Secondly, I don't deny that Pico foregoing HS and College Wrestling in favor of freestyle will greatly strengthen his competitive vibe overseas. In his case, it may be the best option simply because he has proven himself as an international contender before that decision was made public. But the general notion that its always excusable for high-school phenoms to forego a pure high school and college education in favor of homeschooling is flawed, and the defense that one can just pick up a college degree with a side of fries afterwards is dismissive of blatant facts. First of all, quality education is almost always had in the physical presence of teachers and colleagues, in an academic environment that facilitates learning to the highest degree. You simply can't get that at home. I have no doubts(though I don't know for sure) that Pico's course load is greatly lessened because of his more immediate obligations, and that there isn't great emphasis placed on him actually understanding what was taught, as opposed to him just being able to run through the homework in time for practice. I have absolutely no proof of this, but it seems logical considering how truly difficult it would be to balance a full-time high school education, and a full-time wrestling career. Very few are able to handle even just one of the two. To assume that Pico is just as dedicated to education, which serves no direct purpose in the face of his wrestling success. as he is to wrestling is - to me - not the most rational conclusion.

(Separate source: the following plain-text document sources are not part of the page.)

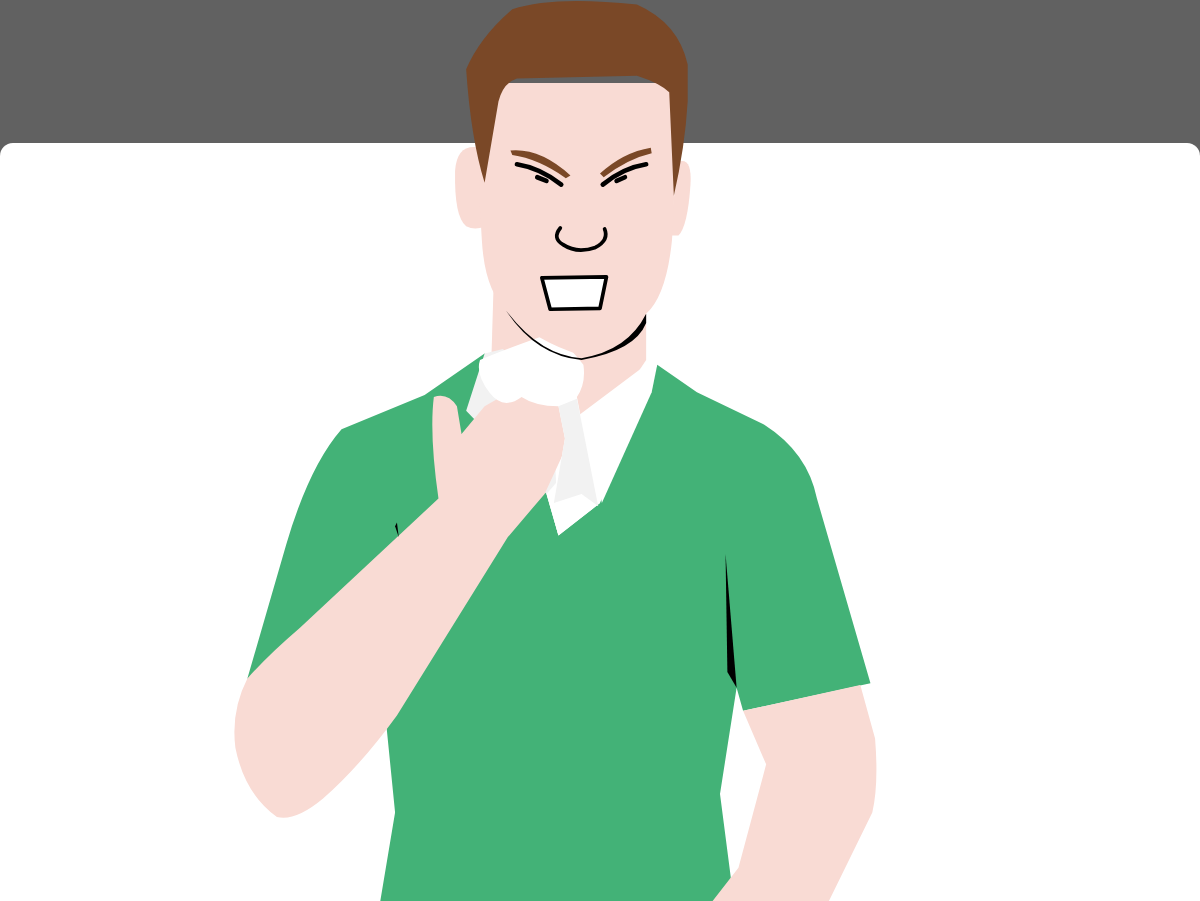
<!DOCTYPE html>
<html lang="en">
<head>
<meta charset="utf-8">
<title>Angry Man with Tissue</title>
<style>
  :root {
    --band: #616161;
    --panel: #ffffff;
    --hair: #7a4827;
    --skin: #f9dbd4;
    --shirt: #43b277;
    --collar: #f2f2f2;
    --tissue: #ffffff;
    --ink: #000000;
    --brow: #7a4827;
  }
  html, body {
    margin: 0;
    padding: 0;
    width: 1200px;
    height: 901px;
    overflow: hidden;
    background: var(--panel);
  }
  .artboard {
    display: block;
    width: 1200px;
    height: 901px;
  }
</style>
</head>
<body>
<svg class="artboard" viewBox="0 0 1300 976" preserveAspectRatio="none" xmlns="http://www.w3.org/2000/svg" role="img" aria-label="Angry man in a green shirt clutching a tissue at his throat">
  <g id="backdrop">
    <rect width="1300" height="976" fill="var(--band)"/>
    <rect x="0" y="155" width="1300" height="850" rx="14" fill="var(--panel)"/>
  </g>

  <g id="figure">
    <!-- neck -->
    <path id="neck" d="M535 300 L532 400 L600 470 L700 395 L700 330 Z" fill="var(--skin)"/>

    <!-- shirt -->
    <path id="shirt-body" d="M370 465 L460 428 L525 383 L560 420 L605 580 L650 545 L712 395 L755 425 L828 460 Q875 490 885 540 L943 740 L805 770 L798 745 L780 860 L795 976 L412 976 L428 880 L418 780 L268 735 L310 590 Q335 505 370 465 Z" fill="var(--shirt)"/>
    <path id="sleeve-fold" d="M786 600 L798 745 L788 728 Z" fill="var(--ink)"/>

    <!-- collar -->
    <path id="collar-left" d="M525 383 L545 378 L600 470 L605 580 L592 535 L505 445 Z" fill="var(--collar)"/>
    <path id="collar-right" d="M700 390 L712 395 L706 425 L652 545 L640 480 Z" fill="var(--panel)"/>
    <path id="collar-tip" d="M592 535 L605 580 L650 545 L640 480 Z" fill="var(--panel)"/>

    <!-- right arm -->
    <path id="right-arm" d="M805 770 L932 742 L948 800 Q952 850 945 880 L898 976 L772 976 L800 940 L830 828 Z" fill="var(--skin)"/>

    <!-- left arm and hand -->
    <path id="left-arm" d="M268 735 Q250 770 255 810 Q265 860 300 885 Q320 890 350 865 Q390 830 430 775 L550 582 L590 535 L620 470 L610 440 L560 420 L525 440 L500 470 L495 440 Q485 425 470 430 Q465 470 475 540 L325 680 Q290 710 268 735 Z" fill="var(--skin)"/>
    <path id="hand-shadow" d="M428 570 L432 582 L430 566 Z" fill="var(--ink)"/>

    <!-- tissue -->
    <path id="tissue" d="M520 390 Q548 378 600 360 Q620 380 632 395 Q635 415 625 430 L648 548 L630 535 L600 545 L612 475 L605 440 Q580 440 565 430 Q545 445 530 425 Q515 405 520 390 Z" fill="var(--tissue)"/>
    <path id="tissue-shade" d="M605 440 L625 432 L648 548 L630 535 L600 545 L612 475 Z" fill="var(--collar)"/>

    <!-- ears -->
    <path id="ear-left" d="M520 160 Q495 155 493 185 Q492 235 505 245 Q515 250 525 245 Z" fill="var(--skin)"/>
    <path id="ear-right" d="M735 175 Q750 170 748 200 Q745 245 735 255 L725 255 Z" fill="var(--skin)"/>

    <!-- face -->
    <path id="face" d="M525 90 L725 90 Q735 150 728 260 Q722 320 700 340 Q670 375 630 385 Q580 370 550 338 Q525 315 522 260 Q515 170 525 90 Z" fill="var(--skin)"/>
    <path id="jaw-line" d="M548 336 Q585 385 630 388 Q680 380 700 340 L700 350 Q688 380 630 390 Q580 385 548 336 Z" fill="var(--ink)"/>

    <!-- hair -->
    <path id="hair" d="M505 75 Q520 40 555 10 Q600 -5 690 5 Q735 25 745 70 L745 110 Q742 160 730 212 L725 100 Q715 90 690 82 L560 85 Q545 90 540 110 L525 198 Q510 150 505 75 Z" fill="var(--hair)"/>

    <!-- brows -->
    <path id="brow-left" d="M553 163 Q585 160 618 190 L613 193 Q583 172 555 168 Z" fill="var(--brow)"/>
    <path id="brow-right" d="M650 188 Q675 165 705 160 L706 166 Q680 172 654 192 Z" fill="var(--brow)"/>

    <!-- eyes -->
    <g id="eyes" fill="none" stroke="var(--ink)" stroke-width="5" stroke-linecap="round">
      <path d="M560 178 Q585 182 608 200"/>
      <path d="M582 192 L592 196"/>
      <path d="M700 178 Q675 182 653 200"/>
      <path d="M677 192 L668 196"/>
    </g>

    <!-- nose -->
    <path id="nose" d="M607 247 Q598 258 610 265 Q625 275 645 268 Q660 260 655 248" fill="none" stroke="var(--ink)" stroke-width="4" stroke-linecap="round"/>

    <!-- mouth -->
    <path id="mouth" d="M587 301 L657 300 L650 334 L596 335 Z" fill="var(--tissue)" stroke="var(--ink)" stroke-width="4" stroke-linejoin="round"/>
  </g>
</svg>
</body>
</html>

And about that post-wrestling college degree... Do you people understand how difficult is it to obtain a degree in mostly anything? You don't just "quit" wrestling and do something else.. there's undoubtedly a deeply emotional transition one must make from being one of the presumed best in the world at something, to becoming an ordinary everyday average joe. This jarring change in relative popularity has been discussed time and time again on this forum - How certain high school phenoms are unable to perform in college, under the new and unique pressures accompanied by simply not being the best in the room anymore. Adopting the beloved "if you're not the best you're nothing" mentality means risking mental and emotional turbulence in the likely case that you simply won't be as good as you want to be. Think of living under the "the losers are the other people" philosophy of Tom Brands for 4 years, only to realize that you are inevitably one of the others that you trained so hard to punish and defeat all of your life. It must be jarring to say the least. Sure, I come from the biased background of engineering - which is statistically the most difficult major in college - but even lesser difficult fine-arts degrees take immense amounts of work and dedication, without even coupling in the difficulty of obtaining a job nowadays. One of Rutgers' most notoriously difficult undergrad courses is Expository Writing - touting a particularly high failure rate, though I believe the rumors are largely unrepresentative of student's laziness that results in bad grades. Try taking Integral Calculus or Thermodynamics... Anyway, imagine an emotionally jarred former wrestler having to put up with failing multiple papers, being constantly accompanied by that feeling of defeat and loss. You don't simply switch off that "winning" philosophy. It stays with you for a while. And every major has one of those Holy S**t this is hard classes. Now, this can be negated by partnering a lighter college load, with wrestling - as many college's do. And it can produce good results... Look at the Magic Man.. Graduating with a Masters Degree in an easy field, but at least a field nevertheless. But that's the product of balancing academics with athletics - something that HS Phenoms will never get if they skip out on college. My post may be in the running for longest of the year by now - and I have much more to say - but I've been silent much too often in light of this argument.